As we left Loch Moidar,t a pair of sea eagles watched us from high on these cliffs.

Our bows turned north again. It was getting late in the afternoon and fourth luncheon was calling. Not far ahead we spotted the ideal place...

Saturday, March 10, 2018

Fair birlin' doon the loch to Castle Tioram.

We left Shoe Bay and set off up the South channel of Loch Moidart with both a fair wind and a flood  tide behind us. We were soon birlin' doon the loch at a most respectable rate of knots.

As we paddled deep inland, the loch narrowed and the wind dropped. To the south the land was relatively low lying and is where the outflow of River Sheil carries the fresh water from Loch Sheil into the salt water of Loch Moidart.

 To the north we were hemmed in by the rough slopes of Eilean Shona which fell steeply into the sea.

 Ahead and to the east, lay our next objective...

...Castle Tiorum (pron. Cheerum) whose ancient grey walls rise from the grey rocks of...

 ...the tidal island upon which it stands. On its NW side there is a sheltered cove, which at one time would have had...

 ...wooden birlinns, like this modern reconstruction, drawn up on its sands. Many think the Celtic birlinns were developed from Viking longships but it was actually the other way round. The Celts were using birlinns some 800 years before the time of the longships. Indeed, in his third book of the Gallic Wars, Julius Caesar describes them in detail and how they were superior to the Roman galleys.

 Today it was kayaks and an F-RIB rather than birlinns that drew up on the sands  below...

 ...the castle walls. Long gone castle defenders might have viewed our approach with some suspicion but we were intent on nothing more than...
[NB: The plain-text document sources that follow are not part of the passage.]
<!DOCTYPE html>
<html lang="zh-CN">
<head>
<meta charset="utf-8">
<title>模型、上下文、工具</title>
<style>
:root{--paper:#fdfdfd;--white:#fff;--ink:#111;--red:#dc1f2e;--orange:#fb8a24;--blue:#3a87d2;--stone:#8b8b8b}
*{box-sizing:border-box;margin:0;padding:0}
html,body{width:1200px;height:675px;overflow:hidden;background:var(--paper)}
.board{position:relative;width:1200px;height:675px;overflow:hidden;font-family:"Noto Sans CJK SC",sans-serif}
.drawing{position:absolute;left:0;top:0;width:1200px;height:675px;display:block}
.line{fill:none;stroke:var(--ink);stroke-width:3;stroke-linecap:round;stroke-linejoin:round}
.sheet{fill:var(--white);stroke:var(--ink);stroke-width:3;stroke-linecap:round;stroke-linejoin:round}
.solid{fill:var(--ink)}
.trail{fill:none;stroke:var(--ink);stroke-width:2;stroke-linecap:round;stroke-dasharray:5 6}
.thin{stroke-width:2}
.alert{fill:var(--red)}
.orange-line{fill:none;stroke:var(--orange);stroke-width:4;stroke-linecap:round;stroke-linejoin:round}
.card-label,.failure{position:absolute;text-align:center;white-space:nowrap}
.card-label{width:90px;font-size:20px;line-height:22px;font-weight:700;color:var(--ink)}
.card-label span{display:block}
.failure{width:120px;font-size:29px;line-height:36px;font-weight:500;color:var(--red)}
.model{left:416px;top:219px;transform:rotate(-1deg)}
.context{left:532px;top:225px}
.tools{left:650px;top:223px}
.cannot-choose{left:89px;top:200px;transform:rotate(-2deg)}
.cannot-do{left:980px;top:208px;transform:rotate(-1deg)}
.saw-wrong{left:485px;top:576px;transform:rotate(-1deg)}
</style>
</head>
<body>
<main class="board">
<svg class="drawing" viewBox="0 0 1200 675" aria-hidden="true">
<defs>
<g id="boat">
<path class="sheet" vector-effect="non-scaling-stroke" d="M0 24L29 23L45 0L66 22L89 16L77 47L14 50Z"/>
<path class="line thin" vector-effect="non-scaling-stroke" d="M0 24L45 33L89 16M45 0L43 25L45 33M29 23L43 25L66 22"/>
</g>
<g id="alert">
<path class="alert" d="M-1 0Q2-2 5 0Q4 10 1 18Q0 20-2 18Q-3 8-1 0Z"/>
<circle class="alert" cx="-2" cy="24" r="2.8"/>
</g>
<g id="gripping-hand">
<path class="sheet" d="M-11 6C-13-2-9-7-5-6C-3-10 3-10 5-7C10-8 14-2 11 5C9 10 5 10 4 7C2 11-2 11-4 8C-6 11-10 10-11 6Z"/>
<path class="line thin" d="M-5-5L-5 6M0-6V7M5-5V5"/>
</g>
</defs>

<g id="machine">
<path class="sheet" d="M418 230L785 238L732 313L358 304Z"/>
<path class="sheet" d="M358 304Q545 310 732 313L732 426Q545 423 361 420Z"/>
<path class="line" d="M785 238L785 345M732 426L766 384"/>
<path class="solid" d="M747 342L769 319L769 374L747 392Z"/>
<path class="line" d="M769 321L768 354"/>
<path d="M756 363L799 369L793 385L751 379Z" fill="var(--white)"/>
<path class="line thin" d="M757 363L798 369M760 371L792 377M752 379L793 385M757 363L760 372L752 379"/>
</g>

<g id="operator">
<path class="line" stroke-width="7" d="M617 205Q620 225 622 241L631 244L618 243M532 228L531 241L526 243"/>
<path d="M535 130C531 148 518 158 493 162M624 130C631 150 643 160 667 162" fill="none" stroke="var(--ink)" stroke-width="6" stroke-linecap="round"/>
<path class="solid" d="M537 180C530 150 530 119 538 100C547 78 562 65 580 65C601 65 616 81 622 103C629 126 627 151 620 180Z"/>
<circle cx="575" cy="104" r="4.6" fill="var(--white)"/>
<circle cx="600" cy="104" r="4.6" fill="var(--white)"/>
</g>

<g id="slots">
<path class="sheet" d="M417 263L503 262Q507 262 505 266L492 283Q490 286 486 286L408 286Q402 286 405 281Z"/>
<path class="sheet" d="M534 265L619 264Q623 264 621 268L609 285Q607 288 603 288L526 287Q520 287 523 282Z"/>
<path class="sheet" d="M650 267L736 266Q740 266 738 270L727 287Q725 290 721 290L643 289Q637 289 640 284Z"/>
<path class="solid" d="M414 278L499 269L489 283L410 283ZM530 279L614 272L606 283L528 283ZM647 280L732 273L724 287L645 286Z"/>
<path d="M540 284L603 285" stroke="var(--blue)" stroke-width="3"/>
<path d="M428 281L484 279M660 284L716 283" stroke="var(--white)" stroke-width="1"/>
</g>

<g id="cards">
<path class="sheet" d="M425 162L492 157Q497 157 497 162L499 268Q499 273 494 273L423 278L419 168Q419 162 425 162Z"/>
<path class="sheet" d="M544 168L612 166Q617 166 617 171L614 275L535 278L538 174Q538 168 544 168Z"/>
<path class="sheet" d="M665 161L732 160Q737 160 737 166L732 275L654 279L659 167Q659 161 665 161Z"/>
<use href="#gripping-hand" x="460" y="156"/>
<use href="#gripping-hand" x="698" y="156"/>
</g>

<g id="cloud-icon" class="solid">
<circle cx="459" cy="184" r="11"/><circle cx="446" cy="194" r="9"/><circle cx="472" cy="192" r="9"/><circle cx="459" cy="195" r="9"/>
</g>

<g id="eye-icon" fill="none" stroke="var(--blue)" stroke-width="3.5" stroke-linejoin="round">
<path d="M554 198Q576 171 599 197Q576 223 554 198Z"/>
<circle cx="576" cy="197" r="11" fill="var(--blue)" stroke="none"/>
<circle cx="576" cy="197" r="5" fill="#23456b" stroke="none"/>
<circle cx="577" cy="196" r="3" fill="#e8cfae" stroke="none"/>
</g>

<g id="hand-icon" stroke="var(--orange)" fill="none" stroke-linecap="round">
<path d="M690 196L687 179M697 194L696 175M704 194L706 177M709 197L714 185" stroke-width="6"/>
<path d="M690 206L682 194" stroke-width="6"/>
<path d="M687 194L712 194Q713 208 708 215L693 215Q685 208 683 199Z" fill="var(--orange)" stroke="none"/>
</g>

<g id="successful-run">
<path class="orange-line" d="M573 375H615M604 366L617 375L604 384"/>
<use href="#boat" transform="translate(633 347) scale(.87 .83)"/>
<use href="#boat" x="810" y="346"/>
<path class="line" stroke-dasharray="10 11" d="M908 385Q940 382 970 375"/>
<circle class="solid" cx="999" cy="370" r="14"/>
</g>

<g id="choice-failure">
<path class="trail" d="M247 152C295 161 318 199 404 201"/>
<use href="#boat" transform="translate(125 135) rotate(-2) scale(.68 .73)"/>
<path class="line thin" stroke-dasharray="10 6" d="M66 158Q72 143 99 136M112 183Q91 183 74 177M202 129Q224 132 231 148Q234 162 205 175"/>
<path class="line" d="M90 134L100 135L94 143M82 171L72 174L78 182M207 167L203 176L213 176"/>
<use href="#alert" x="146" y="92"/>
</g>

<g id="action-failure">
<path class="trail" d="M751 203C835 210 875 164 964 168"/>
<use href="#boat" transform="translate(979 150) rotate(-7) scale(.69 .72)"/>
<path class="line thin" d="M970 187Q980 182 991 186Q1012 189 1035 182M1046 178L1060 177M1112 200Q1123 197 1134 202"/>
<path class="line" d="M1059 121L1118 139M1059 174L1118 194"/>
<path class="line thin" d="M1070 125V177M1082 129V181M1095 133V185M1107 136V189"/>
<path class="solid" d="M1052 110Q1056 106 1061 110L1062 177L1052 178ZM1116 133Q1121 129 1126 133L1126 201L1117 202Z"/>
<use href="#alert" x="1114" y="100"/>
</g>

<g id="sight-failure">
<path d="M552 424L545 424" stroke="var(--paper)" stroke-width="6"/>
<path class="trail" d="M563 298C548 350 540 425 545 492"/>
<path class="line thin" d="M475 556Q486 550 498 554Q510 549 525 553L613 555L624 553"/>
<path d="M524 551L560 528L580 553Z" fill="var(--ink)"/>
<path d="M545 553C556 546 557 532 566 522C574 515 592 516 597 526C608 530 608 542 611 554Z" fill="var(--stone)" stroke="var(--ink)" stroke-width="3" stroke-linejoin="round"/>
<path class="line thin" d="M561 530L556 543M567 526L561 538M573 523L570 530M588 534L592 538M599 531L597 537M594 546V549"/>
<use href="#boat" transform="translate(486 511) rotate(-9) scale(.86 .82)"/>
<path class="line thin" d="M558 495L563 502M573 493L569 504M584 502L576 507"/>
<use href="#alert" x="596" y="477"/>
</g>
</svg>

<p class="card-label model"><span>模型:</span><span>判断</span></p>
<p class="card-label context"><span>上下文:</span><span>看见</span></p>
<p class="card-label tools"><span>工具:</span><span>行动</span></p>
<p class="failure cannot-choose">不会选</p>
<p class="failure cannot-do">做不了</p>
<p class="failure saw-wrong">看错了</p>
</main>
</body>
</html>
 ...stopping for our fourth luncheon....

Friday, March 09, 2018

Setting off hell for leather to Shoe Bay.

Donald quickly disappeared over the horizon towards the mouth of the South Channel of Loch Moidart.  We had arranged to meet at Shoe Bay for our third luncheon. We fully expected he would be there long before us.
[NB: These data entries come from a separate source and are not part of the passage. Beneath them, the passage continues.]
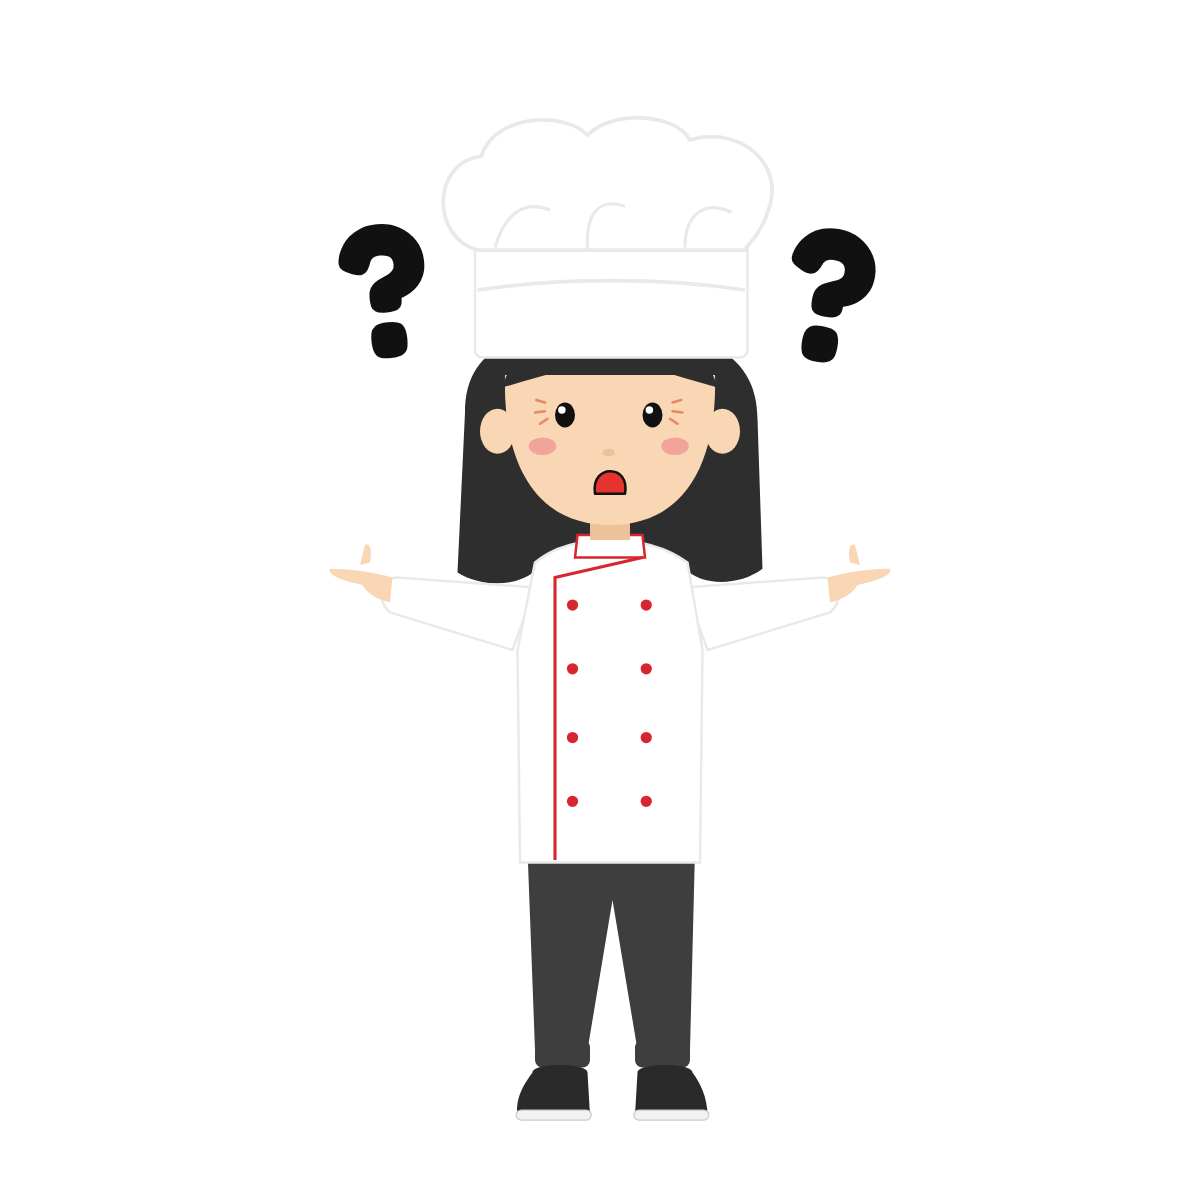
<!DOCTYPE html>
<html lang="en">
<head>
<meta charset="utf-8">
<title>Puzzled Chef</title>
<link href="https://fonts.googleapis.com/css2?family=Fredoka:wght@700&display=swap" rel="stylesheet">
<style>
  :root {
    --bg: #ffffff;
    --ink: #111111;
    --skin: #f9d6b4;
    --skin-shade: #edc19a;
    --hair: #2e2e2e;
    --coat: #ffffff;
    --coat-shade: #e9e9e9;
    --trim: #d72630;
    --blush: #f2a39a;
    --mouth: #e5342f;
    --pants: #3e3e3e;
    --shoe: #2a2a2a;
    --sole: #f2f2f2;
    --lash: #e58a63;
  }
  html, body { margin: 0; padding: 0; overflow: hidden; background: var(--bg); }
  .canvas { width: 1200px; height: 1200px; display: block; }
  .question-mark { font-family: "Fredoka", "Arial Rounded MT Bold", sans-serif; font-weight: 700; font-size: 150px; fill: var(--ink); }
</style>
</head>
<body>
<svg class="canvas" viewBox="0 0 960 960" xmlns="http://www.w3.org/2000/svg" role="img" aria-label="Confused chef shrugging with question marks">
  <defs>
    <g id="button"><circle r="4.5" fill="var(--trim)"/></g>
    <g id="eye">
      <ellipse rx="8" ry="10" fill="var(--ink)"/>
      <circle cx="-2.5" cy="-4" r="3" fill="#fff"/>
    </g>
  </defs>

  <!-- question marks -->
  <text class="question-mark" x="272" y="285" transform="rotate(-6 310 230)">?</text>
  <text class="question-mark" x="628" y="290" transform="rotate(10 670 235)">?</text>

  <!-- hair behind -->
  <path d="M372 330 C372 280 410 262 488 262 C566 262 606 285 606 335 L610 455 C590 470 560 468 548 455 L430 455 C415 470 385 470 366 458 Z" fill="var(--hair)"/>

  <!-- arms / sleeves -->
  <path d="M428 470 L318 462 C305 462 300 480 312 490 L410 520 Z" fill="var(--coat)" stroke="var(--coat-shade)" stroke-width="2"/>
  <path d="M548 470 L658 462 C671 462 676 480 664 490 L566 520 Z" fill="var(--coat)" stroke="var(--coat-shade)" stroke-width="2"/>
  <!-- hands -->
  <path d="M314 462 C300 458 282 455 264 455 C262 460 272 464 290 468 C294 476 304 480 312 482 Z M288 452 L292 436 C296 434 298 440 296 450 Z" fill="var(--skin)"/>
  <path d="M662 462 C676 458 694 455 712 455 C714 460 704 464 686 468 C682 476 672 480 664 482 Z M688 452 L684 436 C680 434 678 440 680 450 Z" fill="var(--skin)"/>

  <!-- pants -->
  <path d="M422 680 L556 680 L552 840 L510 840 L490 720 L470 840 L428 840 Z" fill="var(--pants)"/>
  <rect x="428" y="832" width="44" height="22" rx="6" fill="var(--pants)"/>
  <rect x="508" y="832" width="44" height="22" rx="6" fill="var(--pants)"/>

  <!-- shoes -->
  <path d="M426 858 C426 850 470 850 470 858 L472 892 L414 892 C412 878 420 866 426 858 Z" fill="var(--shoe)"/>
  <rect x="413" y="888" width="60" height="8" rx="4" fill="var(--sole)" stroke="#ccc"/>
  <path d="M510 858 C510 850 554 850 554 858 C560 866 566 878 566 892 L508 892 Z" fill="var(--shoe)"/>
  <rect x="507" y="888" width="60" height="8" rx="4" fill="var(--sole)" stroke="#ccc"/>

  <!-- coat body -->
  <path d="M428 450 C440 440 460 432 488 432 C516 432 536 440 550 450 L562 520 L560 690 L416 690 L414 520 Z" fill="var(--coat)" stroke="var(--coat-shade)" stroke-width="2"/>
  <!-- collar -->
  <path d="M462 428 L514 428 L516 446 L460 446 Z" fill="var(--coat)" stroke="var(--trim)" stroke-width="2"/>
  <!-- placket trim -->
  <path d="M514 446 L444 462 L444 688" fill="none" stroke="var(--trim)" stroke-width="2.5"/>

  <use href="#button" x="458" y="484"/><use href="#button" x="517" y="484"/>
  <use href="#button" x="458" y="535"/><use href="#button" x="517" y="535"/>
  <use href="#button" x="458" y="590"/><use href="#button" x="517" y="590"/>
  <use href="#button" x="458" y="641"/><use href="#button" x="517" y="641"/>

  <!-- neck -->
  <rect x="472" y="408" width="32" height="24" fill="var(--skin-shade)"/>

  <!-- ears -->
  <ellipse cx="398" cy="345" rx="14" ry="18" fill="var(--skin)"/>
  <ellipse cx="578" cy="345" rx="14" ry="18" fill="var(--skin)"/>

  <!-- face -->
  <path d="M404 300 L572 300 C574 370 548 420 488 420 C428 420 402 370 404 300 Z" fill="var(--skin)"/>
  <!-- fringe -->
  <path d="M402 310 C410 278 440 268 488 268 C536 268 566 278 574 310 C540 300 512 292 488 288 C464 292 436 300 402 310 Z" fill="var(--hair)"/>

  <!-- lashes -->
  <g stroke="var(--lash)" stroke-width="2" stroke-linecap="round">
    <path d="M436 322 l-7 -2 M436 329 l-8 1 M438 335 l-6 4"/>
    <path d="M538 322 l7 -2 M538 329 l8 1 M536 335 l6 4"/>
  </g>
  <use href="#eye" x="452" y="332"/>
  <use href="#eye" x="522" y="332"/>
  <ellipse cx="434" cy="357" rx="11" ry="7" fill="var(--blush)"/>
  <ellipse cx="540" cy="357" rx="11" ry="7" fill="var(--blush)"/>
  <ellipse cx="487" cy="362" rx="5" ry="3" fill="var(--skin-shade)"/>
  <path d="M476 395 C474 382 482 377 488 377 C496 377 502 383 500 395 Z" fill="var(--mouth)" stroke="var(--ink)" stroke-width="2" stroke-linejoin="round"/>

  <!-- chef hat -->
  <rect x="380" y="186" width="218" height="100" rx="6" fill="var(--coat)" stroke="var(--coat-shade)" stroke-width="2"/>
  <path d="M382 232 C450 222 530 222 596 232" fill="none" stroke="var(--coat-shade)" stroke-width="3"/>
  <path d="M382 200 C345 190 345 130 385 125 C395 92 450 88 470 108 C490 88 540 90 552 112 C590 100 630 130 614 170 C608 190 595 198 596 200 Z" fill="var(--coat)" stroke="var(--coat-shade)" stroke-width="3"/>
  <path d="M396 198 C404 170 420 160 440 168 M470 200 C468 170 480 158 500 165 M548 198 C548 170 565 160 585 170" fill="none" stroke="var(--coat-shade)" stroke-width="2.5"/>
</svg>
</body>
</html>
Unfortunately for Donald, the various entrances to this delightful spot are not at all easy to spot from the sea and when...

...we arrived at the inner recesses of Shoe Bay there was no sign of him. A quick call on the VHF ascertained that he had explored most of the southern coast of Eilean Shona without success and was nearly at Castle Tioram. A quick turn around and...

..the hare sheepishly rowed the final few meters into the delightful turquoise waters of Shoe Bay.

Shoe  Bay makes an excellent spot for third luncheon, if you can find it, but watch out for the soft sand or you might find out why it is called Shoe Bay!

Wednesday, March 07, 2018

Paradise lost and found and a miserable rock at Cul na Croise (Eden).

 We  had just set off from Camas an Leige on the north Ardnamurchan coast when Donald appeared from the west. He had very nearly made it round Ardnamurchan Point but wisely turned back due to increasing swell.

We could not resist landing again and this time Cul na Croise was peaceful as the helicopter had departed. After catching up and after Donald stretched his legs he...

...set off towards our next rendezvous on Eilean Shona.

 We set off more leisurely, enjoying the last moments on Cul na Croise.

Either the swell had got up or Donald's little 6HP motor produced more wake than we were expecting.

As we paddled along the strand, just beyond the surf line, we came across two sculptures which had been...

 ...left behind by the participants in the Eden reality TV show. I know the participants did not find the paradise that they had been hoping to find here but what they had lost, we had found.

We turned our bows to the north and paddled inside the lonely islet of Sgeir an Eididh (loosely translated: miserable rock), we did not stop.

We made landfall at Rubha na Caillich north of Ardtoe. Our next destination was another...

...piece of paradise: turquoise waters leading to a dazzling shell sand beach on the north side of the South Channel of Loch Moidart.